In this case, the ALJ assigned “little weight” to Dr. Aranaga’s opinion because she found it “inconsistent with the overall record evidence.” (Tr. 72). The ALJ explained that Dr. Aranaga is an internist, and the treatment notes from Dr. Grosso, an orthopedic surgeon, the treatment notes from the Baltimore Medical and Surgical Associates, and the objective medical evidence do not support the level of severity opined by Dr. Aranaga. Id. The ALJ also noted that Dr. Aranaga’s opinion that Ms. Yancey is incapable of performing any work is an opinion on an issue reserved to the Commissioner. Id. Ms. Yancey has not identified a specific error in the ALJ’s analysis, and I find that her assessment of Dr. Aranaga’s opinion was both in accordance with the proper legal standards and supported by substantial evidence.
Ms. Yancey also implies that the ALJ should have assigned less weight to the opinion of Dr. Weng, a consultative examiner, that “standing and walking will be a problem, ” and that “sitting unfortunately, puts pressure on that internal portion of the hip as well causing discomfort.” Pl. Mem. 4; (Tr. 262). It is unclear, however, why Ms. Yancey would argue that the ALJ should have assigned less weight to Dr. Weng’s opinion, since it apparently supports her claimed limitations. Ms. Yancey primarily takes issue with Dr. Weng’s implication that weight loss might help relieve Ms. Yancey’s lumbar spasms. However, contrary to Ms. Yancey’s contention, the ALJ did not give any indication that her evaluation of Dr. Weng’s opinion was based on his statement about weight loss.
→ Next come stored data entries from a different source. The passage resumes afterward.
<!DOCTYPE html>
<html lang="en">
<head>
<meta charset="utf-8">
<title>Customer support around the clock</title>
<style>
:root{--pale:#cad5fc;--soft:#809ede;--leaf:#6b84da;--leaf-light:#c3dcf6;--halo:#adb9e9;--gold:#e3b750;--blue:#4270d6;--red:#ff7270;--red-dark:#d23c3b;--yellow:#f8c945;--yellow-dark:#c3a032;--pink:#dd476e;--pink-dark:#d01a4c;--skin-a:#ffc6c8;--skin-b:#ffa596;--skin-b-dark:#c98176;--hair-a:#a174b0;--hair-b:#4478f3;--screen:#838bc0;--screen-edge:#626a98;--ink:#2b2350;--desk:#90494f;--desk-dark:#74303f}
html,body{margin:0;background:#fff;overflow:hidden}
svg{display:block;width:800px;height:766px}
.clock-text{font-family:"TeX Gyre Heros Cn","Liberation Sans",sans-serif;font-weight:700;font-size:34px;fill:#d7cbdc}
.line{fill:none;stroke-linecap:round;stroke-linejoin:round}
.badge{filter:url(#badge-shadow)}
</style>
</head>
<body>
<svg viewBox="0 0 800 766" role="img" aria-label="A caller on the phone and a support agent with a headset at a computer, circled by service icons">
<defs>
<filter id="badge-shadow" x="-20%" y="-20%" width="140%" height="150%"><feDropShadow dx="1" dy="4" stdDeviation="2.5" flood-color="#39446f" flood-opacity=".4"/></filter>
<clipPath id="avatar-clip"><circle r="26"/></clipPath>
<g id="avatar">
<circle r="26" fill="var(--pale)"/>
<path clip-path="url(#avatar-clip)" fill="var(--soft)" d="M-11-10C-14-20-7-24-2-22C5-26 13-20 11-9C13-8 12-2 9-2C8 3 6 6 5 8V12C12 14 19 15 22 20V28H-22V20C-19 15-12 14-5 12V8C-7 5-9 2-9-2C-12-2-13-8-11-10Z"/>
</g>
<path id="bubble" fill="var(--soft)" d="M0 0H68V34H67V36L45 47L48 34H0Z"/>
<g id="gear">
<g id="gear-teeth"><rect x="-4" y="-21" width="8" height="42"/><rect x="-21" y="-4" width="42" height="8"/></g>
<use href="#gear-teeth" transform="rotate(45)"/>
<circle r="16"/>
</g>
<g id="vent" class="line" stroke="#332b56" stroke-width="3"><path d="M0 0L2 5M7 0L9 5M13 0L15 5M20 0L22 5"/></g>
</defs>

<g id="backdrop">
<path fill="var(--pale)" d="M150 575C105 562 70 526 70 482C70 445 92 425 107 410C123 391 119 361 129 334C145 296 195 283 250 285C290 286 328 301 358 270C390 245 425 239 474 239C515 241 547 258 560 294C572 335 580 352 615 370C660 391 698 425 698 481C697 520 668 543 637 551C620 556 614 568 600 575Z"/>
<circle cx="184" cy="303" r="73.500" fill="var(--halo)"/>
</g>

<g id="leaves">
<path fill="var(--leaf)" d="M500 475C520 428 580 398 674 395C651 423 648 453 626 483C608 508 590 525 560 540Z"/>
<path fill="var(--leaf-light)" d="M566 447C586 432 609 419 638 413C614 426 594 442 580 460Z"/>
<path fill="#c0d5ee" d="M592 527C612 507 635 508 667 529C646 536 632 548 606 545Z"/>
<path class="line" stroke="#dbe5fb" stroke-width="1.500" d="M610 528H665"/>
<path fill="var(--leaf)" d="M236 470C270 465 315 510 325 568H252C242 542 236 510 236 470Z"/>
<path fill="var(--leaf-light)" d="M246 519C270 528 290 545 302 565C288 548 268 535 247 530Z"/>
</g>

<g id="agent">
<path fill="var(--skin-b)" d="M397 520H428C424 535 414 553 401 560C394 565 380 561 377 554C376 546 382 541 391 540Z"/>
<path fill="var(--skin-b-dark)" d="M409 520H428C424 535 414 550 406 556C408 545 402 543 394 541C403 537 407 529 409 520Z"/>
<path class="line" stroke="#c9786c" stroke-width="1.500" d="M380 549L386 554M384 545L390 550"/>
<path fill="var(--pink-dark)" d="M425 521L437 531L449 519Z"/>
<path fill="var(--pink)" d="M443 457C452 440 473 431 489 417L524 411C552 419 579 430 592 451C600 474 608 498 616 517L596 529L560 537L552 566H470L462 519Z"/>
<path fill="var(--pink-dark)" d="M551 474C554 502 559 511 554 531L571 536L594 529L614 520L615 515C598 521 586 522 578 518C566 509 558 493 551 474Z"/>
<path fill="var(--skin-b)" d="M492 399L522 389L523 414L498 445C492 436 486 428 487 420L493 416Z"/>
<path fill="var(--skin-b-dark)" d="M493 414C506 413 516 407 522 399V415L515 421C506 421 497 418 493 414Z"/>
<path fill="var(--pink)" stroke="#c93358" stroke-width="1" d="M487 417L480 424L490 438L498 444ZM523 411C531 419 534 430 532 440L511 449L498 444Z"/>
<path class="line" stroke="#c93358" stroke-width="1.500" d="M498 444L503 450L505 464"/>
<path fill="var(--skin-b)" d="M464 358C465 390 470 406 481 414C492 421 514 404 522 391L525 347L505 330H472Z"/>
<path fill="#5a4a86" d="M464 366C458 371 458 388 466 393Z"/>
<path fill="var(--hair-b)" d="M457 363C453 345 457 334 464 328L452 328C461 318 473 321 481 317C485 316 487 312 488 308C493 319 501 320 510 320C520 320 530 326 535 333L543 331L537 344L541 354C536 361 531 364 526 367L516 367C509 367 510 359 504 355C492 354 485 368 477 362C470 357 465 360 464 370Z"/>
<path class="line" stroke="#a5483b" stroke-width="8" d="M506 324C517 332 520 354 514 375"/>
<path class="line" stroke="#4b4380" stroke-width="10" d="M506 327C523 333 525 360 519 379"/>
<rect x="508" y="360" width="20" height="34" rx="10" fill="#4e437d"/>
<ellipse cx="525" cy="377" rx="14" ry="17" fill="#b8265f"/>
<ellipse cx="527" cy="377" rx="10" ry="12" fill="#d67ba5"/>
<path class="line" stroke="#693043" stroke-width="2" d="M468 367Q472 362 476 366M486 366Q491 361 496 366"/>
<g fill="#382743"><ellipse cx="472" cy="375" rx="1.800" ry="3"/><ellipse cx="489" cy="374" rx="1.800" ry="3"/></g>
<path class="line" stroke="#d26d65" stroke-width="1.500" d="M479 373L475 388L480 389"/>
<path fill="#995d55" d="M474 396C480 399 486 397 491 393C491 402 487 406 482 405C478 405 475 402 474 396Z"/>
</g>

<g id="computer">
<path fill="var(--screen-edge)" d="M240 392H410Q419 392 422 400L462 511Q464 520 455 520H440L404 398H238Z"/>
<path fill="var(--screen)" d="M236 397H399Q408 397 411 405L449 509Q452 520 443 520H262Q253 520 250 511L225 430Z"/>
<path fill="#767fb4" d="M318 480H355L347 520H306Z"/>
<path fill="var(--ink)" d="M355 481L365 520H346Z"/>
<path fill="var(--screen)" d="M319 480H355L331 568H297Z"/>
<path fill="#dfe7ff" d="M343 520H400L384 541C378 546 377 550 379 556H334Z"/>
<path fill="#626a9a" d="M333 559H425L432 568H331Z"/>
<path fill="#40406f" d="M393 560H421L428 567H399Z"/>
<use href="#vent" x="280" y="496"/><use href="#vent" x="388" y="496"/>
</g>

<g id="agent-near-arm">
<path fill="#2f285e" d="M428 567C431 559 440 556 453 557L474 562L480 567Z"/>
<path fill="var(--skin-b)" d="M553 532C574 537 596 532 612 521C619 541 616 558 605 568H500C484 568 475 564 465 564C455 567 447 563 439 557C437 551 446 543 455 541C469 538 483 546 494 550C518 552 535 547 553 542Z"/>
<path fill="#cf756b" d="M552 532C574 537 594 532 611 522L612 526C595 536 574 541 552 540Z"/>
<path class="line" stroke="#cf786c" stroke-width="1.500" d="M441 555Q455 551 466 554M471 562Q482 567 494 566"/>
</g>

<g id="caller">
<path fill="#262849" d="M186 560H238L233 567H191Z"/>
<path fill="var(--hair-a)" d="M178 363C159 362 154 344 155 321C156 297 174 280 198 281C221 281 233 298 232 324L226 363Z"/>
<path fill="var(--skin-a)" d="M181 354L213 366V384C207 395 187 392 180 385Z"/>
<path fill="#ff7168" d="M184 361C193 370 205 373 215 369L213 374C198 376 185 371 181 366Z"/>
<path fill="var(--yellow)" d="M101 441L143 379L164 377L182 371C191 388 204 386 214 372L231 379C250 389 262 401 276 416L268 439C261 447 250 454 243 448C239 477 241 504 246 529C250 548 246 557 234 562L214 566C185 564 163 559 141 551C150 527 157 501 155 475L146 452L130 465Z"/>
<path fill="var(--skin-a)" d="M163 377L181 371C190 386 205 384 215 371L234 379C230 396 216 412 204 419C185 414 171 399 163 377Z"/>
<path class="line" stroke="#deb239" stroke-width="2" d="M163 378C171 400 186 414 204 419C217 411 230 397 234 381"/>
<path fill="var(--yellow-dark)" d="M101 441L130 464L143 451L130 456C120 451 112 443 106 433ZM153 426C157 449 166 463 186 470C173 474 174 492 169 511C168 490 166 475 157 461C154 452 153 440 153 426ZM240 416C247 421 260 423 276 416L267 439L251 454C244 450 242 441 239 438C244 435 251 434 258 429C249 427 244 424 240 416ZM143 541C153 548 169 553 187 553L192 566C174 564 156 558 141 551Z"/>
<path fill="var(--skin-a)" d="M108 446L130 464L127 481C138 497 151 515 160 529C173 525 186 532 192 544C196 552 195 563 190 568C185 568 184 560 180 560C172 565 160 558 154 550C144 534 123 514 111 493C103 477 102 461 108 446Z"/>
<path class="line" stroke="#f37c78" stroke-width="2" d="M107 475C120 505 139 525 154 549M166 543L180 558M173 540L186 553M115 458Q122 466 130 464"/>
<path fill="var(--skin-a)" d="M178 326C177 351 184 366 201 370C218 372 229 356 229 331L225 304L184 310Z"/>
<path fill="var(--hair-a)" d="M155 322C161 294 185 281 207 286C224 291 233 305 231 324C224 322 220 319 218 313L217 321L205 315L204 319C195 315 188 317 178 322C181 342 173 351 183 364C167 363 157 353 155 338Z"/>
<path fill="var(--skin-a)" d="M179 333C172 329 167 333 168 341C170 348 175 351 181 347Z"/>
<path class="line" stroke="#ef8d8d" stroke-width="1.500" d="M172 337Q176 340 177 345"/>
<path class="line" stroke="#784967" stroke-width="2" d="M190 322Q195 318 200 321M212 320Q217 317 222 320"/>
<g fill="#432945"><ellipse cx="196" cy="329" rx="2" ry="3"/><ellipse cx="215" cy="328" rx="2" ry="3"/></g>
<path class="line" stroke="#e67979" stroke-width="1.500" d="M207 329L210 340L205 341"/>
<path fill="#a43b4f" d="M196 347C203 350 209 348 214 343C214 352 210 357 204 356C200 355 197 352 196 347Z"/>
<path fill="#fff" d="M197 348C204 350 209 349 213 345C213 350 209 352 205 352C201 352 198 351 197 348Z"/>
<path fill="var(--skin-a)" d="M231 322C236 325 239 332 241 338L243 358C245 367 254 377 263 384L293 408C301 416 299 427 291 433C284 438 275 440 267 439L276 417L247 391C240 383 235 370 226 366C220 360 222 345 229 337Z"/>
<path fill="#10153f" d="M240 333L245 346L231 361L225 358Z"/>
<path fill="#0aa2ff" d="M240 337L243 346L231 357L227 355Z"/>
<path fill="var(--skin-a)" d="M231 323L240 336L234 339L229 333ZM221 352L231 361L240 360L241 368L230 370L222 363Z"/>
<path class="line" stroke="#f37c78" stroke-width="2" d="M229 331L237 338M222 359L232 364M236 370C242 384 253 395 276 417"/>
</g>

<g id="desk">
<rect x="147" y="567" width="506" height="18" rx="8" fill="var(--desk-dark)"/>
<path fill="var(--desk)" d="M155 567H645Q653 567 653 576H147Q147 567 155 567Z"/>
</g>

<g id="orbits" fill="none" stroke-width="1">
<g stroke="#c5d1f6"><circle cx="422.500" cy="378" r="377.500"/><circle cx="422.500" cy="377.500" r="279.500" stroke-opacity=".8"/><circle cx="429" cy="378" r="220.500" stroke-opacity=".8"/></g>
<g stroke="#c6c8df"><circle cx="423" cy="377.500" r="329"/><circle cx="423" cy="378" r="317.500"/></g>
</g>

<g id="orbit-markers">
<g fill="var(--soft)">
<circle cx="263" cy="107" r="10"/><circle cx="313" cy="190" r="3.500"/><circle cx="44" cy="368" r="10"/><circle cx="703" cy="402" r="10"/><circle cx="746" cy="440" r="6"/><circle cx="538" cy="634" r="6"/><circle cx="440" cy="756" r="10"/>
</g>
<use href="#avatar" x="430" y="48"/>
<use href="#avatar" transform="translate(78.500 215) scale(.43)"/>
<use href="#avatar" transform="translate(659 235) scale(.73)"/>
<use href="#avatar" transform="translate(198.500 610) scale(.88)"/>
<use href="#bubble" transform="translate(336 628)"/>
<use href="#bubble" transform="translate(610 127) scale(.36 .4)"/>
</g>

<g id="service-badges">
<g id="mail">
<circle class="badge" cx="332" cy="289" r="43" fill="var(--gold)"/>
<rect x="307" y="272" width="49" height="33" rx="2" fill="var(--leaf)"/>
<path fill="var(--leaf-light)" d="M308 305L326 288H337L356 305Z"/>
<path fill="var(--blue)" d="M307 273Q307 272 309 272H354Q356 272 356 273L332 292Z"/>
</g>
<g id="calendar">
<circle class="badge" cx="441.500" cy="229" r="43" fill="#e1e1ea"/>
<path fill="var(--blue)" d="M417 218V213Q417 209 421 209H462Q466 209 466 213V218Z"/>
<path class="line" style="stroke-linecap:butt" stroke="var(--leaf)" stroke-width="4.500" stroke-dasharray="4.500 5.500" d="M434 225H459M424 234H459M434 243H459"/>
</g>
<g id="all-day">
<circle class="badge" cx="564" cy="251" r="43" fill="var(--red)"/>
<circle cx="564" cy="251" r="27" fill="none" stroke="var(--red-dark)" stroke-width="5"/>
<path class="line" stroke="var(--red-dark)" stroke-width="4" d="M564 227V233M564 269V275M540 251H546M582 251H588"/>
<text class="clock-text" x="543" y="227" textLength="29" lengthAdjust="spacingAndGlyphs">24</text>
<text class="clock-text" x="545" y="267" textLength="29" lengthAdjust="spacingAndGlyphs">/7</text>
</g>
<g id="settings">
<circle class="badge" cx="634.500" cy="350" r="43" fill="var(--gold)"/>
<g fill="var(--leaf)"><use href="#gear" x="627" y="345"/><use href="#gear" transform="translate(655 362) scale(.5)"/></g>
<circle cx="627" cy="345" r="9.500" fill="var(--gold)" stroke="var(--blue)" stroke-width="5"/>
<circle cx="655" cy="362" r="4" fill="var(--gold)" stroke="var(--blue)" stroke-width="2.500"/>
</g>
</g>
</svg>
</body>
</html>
Ms. Yancey has thus not identified any error in the ALJ’s analysis, and I find that her evaluation of Dr. Weng’s opinion was supported by substantial evidence.
Next, Ms. Yancey contends that she satisfies the requirements of Listings 1.02 and 1.04, which apply to major dysfunction of a joint and disorders of the spine, respectively. Pl. Mem. 4-5. At step three of the sequential evaluation, the ALJ must compare a claimant’s impairments with the Listing of Impairments to determine if the claimant’s impairments are severe enough to warrant a presumption of disability. Bryant v. Colvin, 573 F. App’x 186, 188 (4th Cir. 2014); 20 C.F.R. § 416.920(d); 20 C.F.R. Pt. 404, Subpt. P, Appx. 1. A claimant bears the burden of demonstrating that his impairment meets or equals a listed impairment. Kellough v. Heckler, 785 F.2d 1147, 1152 (4th Cir. 1986). For a claimant to establish that his impairment meets or equals a listing, it must “meet al ...